Problem statement: Match the word "shoe". Return each line of the data below where it appears.

■ ■ ■ ■

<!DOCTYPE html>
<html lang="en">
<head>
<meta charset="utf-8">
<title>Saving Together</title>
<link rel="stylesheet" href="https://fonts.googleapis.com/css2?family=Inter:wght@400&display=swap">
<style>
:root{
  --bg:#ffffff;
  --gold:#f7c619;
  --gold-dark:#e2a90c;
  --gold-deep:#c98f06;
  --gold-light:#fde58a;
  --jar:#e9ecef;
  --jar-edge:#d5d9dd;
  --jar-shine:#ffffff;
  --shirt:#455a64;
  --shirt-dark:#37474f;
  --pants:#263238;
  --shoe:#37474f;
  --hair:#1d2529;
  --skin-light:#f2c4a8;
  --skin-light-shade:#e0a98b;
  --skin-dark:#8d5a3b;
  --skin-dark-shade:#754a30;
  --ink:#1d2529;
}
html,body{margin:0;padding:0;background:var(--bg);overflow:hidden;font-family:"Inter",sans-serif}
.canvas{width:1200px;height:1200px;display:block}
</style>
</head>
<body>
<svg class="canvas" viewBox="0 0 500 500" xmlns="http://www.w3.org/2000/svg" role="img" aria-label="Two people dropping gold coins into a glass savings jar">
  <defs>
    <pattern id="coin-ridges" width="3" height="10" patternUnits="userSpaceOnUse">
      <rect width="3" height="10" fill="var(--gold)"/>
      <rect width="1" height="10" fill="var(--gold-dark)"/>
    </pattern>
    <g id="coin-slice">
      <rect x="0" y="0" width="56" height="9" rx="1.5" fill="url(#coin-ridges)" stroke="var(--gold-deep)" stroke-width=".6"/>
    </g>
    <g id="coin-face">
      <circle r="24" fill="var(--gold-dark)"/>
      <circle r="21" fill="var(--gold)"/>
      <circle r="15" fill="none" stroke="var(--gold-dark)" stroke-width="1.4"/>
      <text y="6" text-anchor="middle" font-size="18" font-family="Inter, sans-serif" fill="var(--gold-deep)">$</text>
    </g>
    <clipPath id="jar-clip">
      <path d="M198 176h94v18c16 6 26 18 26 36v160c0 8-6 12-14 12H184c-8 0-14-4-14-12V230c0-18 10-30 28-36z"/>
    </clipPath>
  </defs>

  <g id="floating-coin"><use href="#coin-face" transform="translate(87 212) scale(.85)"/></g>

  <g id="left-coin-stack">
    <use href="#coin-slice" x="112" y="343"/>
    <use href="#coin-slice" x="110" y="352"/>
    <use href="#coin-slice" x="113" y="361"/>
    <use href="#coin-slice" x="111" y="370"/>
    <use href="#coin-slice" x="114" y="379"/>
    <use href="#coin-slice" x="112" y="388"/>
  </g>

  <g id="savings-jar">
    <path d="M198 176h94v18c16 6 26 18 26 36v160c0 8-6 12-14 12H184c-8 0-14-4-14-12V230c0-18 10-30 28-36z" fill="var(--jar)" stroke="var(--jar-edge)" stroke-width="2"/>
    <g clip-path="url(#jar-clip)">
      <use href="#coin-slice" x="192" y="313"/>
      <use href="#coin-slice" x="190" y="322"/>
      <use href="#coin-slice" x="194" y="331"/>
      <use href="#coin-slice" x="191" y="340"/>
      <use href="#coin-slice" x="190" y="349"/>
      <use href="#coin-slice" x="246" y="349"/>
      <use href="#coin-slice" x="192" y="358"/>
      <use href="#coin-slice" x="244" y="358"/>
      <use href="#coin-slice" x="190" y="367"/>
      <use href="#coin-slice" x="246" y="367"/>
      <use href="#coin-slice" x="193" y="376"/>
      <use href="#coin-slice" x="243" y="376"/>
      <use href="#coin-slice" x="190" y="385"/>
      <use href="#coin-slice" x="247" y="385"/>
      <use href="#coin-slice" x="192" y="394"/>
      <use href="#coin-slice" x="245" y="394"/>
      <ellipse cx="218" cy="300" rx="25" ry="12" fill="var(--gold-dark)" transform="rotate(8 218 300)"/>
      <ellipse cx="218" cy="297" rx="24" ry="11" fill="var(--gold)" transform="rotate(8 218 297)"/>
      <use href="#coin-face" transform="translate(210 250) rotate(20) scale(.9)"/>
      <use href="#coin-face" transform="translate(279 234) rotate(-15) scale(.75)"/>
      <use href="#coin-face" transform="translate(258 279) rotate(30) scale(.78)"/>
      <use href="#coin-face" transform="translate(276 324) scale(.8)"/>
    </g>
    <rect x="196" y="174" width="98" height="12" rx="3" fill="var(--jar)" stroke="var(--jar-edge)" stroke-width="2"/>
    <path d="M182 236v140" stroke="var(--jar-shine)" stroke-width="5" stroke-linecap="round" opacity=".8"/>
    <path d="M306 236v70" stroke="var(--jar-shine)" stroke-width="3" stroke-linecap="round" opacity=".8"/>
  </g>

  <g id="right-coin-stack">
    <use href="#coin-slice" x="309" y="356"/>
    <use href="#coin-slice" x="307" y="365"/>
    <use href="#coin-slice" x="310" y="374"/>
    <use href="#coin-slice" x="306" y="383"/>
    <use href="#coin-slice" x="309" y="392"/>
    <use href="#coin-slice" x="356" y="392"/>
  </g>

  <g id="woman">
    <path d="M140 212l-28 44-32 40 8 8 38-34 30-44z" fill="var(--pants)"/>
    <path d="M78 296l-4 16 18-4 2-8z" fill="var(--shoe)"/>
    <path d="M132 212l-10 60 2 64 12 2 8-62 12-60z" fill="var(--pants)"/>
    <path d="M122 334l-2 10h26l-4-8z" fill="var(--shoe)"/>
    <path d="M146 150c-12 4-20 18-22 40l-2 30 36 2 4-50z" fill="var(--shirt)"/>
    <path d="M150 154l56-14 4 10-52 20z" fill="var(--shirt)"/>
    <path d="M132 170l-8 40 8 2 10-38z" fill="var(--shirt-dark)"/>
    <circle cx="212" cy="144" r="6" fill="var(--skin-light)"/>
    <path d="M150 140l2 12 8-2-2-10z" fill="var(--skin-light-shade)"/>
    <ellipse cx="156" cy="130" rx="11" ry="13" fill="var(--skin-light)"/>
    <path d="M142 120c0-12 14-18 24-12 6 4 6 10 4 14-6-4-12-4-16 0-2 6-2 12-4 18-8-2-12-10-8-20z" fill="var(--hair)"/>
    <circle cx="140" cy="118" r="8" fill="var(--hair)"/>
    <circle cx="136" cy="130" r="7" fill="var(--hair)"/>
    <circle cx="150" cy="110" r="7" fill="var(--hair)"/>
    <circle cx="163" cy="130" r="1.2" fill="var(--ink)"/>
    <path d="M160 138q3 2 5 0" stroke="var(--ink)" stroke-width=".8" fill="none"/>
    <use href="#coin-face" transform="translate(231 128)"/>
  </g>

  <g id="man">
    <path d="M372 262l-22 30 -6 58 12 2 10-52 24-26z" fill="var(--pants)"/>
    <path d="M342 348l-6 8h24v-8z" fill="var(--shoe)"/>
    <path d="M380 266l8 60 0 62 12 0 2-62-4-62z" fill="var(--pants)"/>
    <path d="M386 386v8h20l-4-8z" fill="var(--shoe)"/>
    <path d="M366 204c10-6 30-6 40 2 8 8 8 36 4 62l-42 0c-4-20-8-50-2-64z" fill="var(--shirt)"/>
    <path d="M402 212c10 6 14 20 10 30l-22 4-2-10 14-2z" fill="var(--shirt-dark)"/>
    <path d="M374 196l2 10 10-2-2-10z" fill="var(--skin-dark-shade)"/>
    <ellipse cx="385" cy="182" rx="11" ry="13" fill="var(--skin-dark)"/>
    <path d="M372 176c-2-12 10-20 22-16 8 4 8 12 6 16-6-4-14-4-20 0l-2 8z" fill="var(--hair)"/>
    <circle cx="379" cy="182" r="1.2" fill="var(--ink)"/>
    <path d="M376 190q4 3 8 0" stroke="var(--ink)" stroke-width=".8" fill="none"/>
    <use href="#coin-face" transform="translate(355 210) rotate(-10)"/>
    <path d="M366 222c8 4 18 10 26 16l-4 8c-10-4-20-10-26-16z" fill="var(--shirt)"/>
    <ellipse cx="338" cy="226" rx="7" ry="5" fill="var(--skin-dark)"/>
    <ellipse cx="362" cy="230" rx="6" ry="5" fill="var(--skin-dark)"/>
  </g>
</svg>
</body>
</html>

■ ■ ■ ■

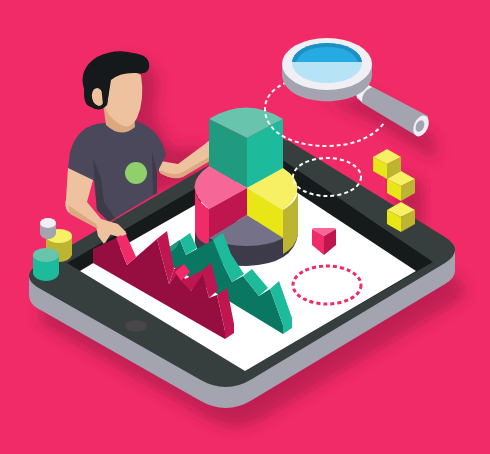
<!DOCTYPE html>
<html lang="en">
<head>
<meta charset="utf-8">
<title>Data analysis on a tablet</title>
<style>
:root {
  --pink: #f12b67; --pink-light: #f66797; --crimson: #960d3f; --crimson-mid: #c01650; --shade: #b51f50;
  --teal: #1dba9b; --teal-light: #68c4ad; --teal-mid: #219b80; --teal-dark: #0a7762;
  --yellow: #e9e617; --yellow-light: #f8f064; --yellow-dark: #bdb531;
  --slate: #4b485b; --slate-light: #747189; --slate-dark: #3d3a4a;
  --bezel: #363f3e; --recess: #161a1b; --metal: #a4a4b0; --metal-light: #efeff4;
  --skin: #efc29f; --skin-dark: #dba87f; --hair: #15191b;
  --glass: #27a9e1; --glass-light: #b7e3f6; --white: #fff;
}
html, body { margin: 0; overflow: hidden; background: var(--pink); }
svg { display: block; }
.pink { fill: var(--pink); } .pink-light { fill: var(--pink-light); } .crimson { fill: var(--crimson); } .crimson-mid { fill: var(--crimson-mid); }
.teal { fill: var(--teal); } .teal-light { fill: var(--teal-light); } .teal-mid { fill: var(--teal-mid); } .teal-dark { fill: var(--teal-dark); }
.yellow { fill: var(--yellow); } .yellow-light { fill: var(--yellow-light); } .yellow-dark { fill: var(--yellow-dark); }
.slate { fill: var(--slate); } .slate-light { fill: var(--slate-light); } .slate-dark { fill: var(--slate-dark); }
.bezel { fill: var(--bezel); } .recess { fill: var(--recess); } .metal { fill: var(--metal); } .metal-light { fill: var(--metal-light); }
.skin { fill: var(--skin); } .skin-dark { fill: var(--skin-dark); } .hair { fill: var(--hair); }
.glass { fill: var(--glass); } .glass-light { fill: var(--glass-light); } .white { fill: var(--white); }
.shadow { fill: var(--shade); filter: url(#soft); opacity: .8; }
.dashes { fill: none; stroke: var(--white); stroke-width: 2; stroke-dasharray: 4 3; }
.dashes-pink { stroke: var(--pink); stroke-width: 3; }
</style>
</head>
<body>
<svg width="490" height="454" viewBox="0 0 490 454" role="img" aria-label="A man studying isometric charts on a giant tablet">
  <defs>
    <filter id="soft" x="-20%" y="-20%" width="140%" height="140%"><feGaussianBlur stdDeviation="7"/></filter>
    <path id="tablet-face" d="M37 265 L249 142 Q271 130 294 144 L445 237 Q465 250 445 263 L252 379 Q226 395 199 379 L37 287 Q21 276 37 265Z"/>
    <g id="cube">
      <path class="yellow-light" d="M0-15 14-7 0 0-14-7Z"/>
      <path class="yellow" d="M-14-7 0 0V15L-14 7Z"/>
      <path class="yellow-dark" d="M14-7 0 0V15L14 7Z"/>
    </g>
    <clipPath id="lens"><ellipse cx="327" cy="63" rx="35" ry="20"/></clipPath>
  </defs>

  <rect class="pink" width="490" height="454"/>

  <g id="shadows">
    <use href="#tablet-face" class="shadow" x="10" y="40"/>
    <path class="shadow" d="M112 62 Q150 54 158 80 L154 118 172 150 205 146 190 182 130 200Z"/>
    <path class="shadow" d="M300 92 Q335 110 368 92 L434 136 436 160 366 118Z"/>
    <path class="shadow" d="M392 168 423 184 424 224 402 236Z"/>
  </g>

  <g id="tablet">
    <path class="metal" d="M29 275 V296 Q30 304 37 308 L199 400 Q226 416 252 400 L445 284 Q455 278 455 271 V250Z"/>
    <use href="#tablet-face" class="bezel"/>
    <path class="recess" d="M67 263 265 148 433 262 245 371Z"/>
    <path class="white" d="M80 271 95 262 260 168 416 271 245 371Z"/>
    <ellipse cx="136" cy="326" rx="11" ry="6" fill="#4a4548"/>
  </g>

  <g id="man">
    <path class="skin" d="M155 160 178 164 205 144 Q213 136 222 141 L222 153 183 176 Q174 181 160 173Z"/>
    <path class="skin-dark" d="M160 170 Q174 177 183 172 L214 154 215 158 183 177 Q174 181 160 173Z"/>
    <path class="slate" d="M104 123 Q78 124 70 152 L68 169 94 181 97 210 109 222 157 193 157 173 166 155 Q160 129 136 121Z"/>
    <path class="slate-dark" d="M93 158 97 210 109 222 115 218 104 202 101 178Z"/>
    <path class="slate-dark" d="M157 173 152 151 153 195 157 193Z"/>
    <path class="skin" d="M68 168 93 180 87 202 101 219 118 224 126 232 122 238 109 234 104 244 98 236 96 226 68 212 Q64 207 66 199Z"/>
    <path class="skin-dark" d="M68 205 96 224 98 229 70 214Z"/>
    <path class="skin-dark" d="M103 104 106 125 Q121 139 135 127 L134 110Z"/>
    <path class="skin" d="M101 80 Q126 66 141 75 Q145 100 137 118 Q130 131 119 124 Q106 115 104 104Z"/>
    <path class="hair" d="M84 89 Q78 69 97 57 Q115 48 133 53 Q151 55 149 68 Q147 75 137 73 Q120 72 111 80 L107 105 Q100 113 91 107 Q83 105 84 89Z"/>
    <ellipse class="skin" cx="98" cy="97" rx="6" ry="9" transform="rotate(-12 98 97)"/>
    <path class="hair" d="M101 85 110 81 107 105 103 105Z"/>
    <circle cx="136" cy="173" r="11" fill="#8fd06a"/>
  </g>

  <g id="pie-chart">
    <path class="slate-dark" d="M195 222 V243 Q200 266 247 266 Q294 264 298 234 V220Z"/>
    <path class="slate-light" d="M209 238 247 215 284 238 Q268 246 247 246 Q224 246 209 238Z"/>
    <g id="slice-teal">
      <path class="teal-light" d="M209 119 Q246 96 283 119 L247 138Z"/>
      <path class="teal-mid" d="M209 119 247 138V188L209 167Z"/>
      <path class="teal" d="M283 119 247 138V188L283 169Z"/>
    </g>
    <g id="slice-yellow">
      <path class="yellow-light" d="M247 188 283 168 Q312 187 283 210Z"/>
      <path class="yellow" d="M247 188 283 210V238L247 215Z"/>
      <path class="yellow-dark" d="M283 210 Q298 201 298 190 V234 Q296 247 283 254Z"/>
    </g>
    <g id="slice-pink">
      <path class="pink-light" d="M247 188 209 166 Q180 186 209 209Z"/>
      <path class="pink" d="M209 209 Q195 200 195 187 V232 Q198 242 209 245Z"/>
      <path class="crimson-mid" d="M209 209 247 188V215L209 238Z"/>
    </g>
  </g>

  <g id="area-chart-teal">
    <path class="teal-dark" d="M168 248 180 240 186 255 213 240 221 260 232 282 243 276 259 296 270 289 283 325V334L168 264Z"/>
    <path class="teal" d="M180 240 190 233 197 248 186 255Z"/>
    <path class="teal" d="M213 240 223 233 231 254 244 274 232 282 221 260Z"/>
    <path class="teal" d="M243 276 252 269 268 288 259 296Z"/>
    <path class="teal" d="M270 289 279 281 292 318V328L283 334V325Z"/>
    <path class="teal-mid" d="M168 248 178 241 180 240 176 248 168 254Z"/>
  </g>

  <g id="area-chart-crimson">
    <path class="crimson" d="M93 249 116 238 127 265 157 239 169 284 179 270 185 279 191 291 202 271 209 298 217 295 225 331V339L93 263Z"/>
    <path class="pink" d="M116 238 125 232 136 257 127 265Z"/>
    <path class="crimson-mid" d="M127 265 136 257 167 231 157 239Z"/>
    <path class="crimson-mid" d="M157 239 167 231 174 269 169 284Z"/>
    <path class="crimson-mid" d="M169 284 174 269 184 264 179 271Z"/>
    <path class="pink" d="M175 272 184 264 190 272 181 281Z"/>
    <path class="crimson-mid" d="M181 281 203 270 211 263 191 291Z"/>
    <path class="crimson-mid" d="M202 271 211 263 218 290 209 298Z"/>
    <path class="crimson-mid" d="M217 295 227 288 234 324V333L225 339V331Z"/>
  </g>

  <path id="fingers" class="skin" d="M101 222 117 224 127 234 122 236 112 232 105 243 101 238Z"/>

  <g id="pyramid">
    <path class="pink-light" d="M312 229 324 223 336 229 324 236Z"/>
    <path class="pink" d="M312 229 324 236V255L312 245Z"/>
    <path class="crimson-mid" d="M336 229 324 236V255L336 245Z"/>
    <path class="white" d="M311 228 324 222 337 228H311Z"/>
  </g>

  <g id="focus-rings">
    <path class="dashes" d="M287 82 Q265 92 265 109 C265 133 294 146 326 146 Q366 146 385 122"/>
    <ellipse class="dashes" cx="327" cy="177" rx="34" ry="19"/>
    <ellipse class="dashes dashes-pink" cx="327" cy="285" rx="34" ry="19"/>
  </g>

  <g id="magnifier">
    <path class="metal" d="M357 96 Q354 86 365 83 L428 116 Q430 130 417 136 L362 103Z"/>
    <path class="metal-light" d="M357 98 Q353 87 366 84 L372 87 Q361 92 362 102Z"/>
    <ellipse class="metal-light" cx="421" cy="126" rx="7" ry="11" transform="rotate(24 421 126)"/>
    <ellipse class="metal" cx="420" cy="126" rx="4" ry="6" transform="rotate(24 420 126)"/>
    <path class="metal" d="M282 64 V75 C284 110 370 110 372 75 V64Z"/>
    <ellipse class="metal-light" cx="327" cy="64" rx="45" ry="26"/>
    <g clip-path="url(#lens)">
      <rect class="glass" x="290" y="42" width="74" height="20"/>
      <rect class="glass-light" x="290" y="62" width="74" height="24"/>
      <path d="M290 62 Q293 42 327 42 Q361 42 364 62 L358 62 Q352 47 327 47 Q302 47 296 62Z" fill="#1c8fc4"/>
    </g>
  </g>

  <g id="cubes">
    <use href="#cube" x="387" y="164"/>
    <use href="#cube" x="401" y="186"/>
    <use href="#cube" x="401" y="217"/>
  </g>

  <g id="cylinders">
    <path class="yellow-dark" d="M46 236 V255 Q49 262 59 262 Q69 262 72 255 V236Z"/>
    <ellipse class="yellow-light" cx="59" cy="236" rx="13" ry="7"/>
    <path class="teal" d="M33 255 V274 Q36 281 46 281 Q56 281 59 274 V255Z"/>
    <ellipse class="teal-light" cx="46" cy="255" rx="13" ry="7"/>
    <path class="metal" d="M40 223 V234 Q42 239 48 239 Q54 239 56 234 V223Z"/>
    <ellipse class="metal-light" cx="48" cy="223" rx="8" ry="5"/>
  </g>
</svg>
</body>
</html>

■ ■ ■ ■

Answer to this problem:
  --shoe:#37474f;
    <path d="M78 296l-4 16 18-4 2-8z" fill="var(--shoe)"/>
    <path d="M122 334l-2 10h26l-4-8z" fill="var(--shoe)"/>
    <path d="M342 348l-6 8h24v-8z" fill="var(--shoe)"/>
    <path d="M386 386v8h20l-4-8z" fill="var(--shoe)"/>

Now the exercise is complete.